    Messiah MorencyJul 12, 2024 at 1:04 am

    As an alum of the high school, I understand the importance of addressing the teen mental health crisis and improving focus by banning cell phone use. However, this policy raises significant safety concerns. In emergencies, students need to be able to communicate quickly with parents and emergency services.

    A possible compromise could be allowing smartwatches, like Apple Watches, which provide essential communication without the full range of distractions that phones bring. This approach could help students stay focused while ensuring they have a vital safety link in emergencies.
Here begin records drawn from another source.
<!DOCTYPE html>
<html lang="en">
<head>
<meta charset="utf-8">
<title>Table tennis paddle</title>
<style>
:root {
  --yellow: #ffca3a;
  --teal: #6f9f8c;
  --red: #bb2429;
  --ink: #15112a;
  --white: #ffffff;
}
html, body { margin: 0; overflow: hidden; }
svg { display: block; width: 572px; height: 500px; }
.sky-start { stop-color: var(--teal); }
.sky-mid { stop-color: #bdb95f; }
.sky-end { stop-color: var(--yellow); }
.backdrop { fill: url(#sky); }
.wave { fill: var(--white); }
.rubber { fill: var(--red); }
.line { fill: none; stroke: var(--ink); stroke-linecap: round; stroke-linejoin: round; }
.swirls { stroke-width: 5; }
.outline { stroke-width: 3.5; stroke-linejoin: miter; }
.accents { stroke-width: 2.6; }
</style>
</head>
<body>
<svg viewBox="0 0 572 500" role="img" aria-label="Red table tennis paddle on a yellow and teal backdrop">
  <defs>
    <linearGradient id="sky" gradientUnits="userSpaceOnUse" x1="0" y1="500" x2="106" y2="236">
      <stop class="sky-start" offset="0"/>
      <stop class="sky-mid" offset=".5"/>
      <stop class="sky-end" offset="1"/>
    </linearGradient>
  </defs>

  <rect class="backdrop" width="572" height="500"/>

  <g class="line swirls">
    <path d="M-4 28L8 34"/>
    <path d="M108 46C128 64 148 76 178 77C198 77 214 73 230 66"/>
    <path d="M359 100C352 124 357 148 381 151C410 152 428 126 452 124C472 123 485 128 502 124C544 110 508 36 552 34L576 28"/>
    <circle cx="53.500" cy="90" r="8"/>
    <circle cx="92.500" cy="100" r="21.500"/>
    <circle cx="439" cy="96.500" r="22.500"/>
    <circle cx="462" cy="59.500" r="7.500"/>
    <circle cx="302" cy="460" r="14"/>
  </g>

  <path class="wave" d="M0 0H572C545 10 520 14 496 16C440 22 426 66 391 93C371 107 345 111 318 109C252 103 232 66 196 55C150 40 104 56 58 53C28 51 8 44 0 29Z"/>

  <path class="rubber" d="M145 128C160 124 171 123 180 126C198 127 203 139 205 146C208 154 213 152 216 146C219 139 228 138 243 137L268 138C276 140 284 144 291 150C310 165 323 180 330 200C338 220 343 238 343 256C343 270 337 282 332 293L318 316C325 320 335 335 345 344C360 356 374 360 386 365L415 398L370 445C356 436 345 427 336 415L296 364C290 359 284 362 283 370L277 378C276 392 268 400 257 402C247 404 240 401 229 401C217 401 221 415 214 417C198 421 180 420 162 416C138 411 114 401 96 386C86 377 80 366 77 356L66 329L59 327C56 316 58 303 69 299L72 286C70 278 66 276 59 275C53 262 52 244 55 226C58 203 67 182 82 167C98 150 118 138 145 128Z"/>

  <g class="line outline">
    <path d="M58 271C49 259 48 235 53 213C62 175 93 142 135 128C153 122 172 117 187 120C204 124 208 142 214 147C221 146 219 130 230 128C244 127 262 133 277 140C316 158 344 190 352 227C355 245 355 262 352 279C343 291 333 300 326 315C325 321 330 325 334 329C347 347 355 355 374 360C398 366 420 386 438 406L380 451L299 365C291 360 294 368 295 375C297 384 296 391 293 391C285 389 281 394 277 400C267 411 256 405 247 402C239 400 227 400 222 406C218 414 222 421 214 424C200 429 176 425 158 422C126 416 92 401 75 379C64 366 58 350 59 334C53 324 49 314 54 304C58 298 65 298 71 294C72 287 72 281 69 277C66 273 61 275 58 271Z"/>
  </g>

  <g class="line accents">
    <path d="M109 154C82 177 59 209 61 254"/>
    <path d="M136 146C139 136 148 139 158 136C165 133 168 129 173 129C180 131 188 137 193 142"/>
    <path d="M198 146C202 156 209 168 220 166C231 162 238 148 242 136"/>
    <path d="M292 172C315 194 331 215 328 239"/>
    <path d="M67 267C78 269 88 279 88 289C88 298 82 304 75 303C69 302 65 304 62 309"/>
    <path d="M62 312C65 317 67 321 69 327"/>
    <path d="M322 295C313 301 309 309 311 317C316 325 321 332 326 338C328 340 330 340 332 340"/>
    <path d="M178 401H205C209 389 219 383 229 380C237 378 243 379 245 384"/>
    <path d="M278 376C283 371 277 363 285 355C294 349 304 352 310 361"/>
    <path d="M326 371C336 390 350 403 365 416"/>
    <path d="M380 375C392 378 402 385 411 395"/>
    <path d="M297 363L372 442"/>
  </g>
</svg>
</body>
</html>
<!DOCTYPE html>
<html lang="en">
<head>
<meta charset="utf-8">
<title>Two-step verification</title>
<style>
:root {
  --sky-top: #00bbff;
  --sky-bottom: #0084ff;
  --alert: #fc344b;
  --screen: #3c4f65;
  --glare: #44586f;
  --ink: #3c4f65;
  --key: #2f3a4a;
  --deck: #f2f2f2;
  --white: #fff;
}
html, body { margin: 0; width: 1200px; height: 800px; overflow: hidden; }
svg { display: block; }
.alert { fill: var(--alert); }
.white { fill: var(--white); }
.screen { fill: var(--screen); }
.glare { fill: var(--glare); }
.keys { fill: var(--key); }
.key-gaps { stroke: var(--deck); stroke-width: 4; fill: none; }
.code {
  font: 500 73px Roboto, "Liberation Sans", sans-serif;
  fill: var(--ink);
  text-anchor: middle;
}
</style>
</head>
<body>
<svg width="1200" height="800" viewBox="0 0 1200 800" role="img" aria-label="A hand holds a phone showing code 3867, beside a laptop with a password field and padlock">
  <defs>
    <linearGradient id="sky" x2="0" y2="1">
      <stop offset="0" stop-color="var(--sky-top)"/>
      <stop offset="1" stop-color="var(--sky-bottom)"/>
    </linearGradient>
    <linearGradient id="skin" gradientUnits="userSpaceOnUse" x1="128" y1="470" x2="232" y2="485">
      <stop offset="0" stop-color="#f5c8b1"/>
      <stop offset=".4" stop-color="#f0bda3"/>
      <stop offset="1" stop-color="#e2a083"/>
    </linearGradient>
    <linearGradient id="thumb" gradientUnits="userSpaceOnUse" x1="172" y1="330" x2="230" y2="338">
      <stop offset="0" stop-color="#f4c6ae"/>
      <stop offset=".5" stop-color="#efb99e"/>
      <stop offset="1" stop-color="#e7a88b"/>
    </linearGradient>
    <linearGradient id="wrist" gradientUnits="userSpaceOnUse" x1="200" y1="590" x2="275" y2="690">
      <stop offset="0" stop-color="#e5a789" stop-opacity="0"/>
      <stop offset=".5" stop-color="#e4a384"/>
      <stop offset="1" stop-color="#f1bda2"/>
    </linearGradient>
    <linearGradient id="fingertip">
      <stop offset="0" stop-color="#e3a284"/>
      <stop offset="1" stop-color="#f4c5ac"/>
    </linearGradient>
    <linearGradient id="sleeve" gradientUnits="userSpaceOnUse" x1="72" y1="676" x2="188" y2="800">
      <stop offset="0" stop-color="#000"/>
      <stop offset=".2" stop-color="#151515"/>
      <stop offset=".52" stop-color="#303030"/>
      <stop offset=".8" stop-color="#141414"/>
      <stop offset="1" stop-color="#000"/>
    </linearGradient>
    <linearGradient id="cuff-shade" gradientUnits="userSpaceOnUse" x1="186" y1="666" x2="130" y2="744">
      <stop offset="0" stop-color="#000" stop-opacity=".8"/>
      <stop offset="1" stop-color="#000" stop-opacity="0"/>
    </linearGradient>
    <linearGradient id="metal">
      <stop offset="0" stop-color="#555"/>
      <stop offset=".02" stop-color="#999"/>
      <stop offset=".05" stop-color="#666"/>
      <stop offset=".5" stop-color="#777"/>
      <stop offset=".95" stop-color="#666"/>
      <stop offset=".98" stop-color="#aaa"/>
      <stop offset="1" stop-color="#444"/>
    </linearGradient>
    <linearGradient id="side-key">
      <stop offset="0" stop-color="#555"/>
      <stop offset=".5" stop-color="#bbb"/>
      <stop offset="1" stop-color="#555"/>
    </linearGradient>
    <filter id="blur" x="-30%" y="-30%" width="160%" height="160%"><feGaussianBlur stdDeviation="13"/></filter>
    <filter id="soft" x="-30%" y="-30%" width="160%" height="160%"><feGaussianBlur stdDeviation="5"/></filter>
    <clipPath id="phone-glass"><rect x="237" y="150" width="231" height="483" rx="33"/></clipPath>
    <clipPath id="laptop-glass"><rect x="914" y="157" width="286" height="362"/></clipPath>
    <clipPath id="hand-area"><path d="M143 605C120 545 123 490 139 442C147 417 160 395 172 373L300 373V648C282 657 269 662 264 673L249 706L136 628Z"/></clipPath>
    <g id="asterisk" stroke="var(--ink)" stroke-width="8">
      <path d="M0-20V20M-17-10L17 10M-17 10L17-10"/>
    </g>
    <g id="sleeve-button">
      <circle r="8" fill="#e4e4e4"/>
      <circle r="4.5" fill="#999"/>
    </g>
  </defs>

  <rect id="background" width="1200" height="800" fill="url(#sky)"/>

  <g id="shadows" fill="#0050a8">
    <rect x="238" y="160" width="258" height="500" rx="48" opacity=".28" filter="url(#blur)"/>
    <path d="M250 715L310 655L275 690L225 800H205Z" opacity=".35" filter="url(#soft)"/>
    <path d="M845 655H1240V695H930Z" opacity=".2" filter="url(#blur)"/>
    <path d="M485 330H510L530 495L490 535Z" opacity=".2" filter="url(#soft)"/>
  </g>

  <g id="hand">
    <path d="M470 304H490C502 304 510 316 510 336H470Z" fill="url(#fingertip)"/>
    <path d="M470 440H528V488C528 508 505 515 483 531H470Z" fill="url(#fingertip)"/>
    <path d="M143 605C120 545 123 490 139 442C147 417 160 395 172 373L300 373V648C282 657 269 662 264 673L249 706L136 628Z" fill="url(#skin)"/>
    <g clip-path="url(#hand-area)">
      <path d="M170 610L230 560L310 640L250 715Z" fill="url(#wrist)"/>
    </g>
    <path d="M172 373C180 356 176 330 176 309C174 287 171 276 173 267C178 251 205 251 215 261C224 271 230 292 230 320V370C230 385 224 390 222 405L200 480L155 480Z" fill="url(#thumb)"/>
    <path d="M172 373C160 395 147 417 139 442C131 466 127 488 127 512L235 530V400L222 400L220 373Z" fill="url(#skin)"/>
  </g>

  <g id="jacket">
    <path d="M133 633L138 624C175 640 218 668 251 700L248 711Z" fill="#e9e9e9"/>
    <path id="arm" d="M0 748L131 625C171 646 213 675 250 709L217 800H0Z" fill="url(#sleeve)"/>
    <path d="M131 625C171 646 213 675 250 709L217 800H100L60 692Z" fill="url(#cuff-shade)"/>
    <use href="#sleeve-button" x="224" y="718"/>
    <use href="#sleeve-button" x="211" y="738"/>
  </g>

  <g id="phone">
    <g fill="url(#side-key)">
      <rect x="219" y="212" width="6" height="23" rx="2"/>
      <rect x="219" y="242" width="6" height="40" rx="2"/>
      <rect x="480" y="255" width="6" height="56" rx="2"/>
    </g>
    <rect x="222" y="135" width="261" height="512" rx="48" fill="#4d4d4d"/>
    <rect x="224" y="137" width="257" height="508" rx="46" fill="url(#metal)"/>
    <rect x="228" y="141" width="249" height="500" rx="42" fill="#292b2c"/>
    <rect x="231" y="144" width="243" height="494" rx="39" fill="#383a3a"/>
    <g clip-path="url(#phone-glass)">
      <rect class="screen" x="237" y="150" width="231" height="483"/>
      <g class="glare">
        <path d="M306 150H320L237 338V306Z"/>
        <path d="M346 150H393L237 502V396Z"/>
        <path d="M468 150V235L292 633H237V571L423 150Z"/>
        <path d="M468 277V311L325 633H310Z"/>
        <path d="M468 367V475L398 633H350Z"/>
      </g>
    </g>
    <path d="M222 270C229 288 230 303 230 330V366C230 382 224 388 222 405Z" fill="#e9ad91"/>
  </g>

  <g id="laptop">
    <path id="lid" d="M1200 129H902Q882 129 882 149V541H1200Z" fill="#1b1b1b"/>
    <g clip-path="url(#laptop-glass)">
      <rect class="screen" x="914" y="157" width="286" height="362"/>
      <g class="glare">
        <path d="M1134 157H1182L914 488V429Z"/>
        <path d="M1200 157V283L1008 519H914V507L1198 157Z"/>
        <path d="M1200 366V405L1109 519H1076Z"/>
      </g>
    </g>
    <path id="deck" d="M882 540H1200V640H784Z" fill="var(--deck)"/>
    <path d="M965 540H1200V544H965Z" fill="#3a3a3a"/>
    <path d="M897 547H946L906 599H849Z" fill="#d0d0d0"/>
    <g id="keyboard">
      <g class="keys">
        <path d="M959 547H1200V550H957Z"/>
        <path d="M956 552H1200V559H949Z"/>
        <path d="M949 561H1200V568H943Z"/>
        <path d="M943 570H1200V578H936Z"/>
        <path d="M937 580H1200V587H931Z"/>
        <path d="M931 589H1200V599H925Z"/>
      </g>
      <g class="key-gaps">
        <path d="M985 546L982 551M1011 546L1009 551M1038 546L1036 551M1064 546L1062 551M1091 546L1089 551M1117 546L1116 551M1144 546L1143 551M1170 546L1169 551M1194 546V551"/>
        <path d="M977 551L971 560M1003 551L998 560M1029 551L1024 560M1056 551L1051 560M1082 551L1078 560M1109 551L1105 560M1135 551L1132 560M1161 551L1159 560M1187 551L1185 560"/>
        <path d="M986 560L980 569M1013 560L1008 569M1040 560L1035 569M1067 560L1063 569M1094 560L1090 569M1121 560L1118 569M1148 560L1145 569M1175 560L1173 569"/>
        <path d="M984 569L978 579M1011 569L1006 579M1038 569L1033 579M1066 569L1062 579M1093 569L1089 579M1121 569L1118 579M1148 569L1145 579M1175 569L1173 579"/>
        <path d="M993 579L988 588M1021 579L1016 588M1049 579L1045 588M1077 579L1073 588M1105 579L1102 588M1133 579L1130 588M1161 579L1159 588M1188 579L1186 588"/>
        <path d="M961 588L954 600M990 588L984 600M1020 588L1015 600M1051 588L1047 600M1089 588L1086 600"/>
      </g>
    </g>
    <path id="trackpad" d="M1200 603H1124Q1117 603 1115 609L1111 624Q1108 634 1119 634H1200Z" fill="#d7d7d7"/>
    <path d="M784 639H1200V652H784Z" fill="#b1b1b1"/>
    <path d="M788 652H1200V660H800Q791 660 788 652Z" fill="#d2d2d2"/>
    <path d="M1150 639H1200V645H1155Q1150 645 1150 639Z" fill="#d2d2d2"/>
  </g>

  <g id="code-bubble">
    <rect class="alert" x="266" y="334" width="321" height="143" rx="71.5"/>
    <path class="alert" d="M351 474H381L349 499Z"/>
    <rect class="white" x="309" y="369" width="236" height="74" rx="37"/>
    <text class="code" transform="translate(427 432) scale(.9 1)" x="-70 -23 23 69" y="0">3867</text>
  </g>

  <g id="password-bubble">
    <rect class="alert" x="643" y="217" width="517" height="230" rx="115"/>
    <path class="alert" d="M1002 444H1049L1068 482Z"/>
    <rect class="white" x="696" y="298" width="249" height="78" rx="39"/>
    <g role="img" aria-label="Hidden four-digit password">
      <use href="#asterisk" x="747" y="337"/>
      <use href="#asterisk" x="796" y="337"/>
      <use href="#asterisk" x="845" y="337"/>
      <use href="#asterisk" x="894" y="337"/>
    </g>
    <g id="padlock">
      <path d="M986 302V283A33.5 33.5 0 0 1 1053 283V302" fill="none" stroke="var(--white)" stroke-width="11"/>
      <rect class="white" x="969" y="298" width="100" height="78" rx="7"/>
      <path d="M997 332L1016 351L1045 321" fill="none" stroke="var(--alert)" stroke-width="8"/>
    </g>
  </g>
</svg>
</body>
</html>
I urge the school administration to consider such alternatives to balance mental well-being and physical safety for our students.

    Reply
  • C

    Christopher GallagherJul 11, 2024 at 2:08 pm

    Excellent analysis by Sarah.
    Children are in school to learn not to stay current on the social media scene

    Reply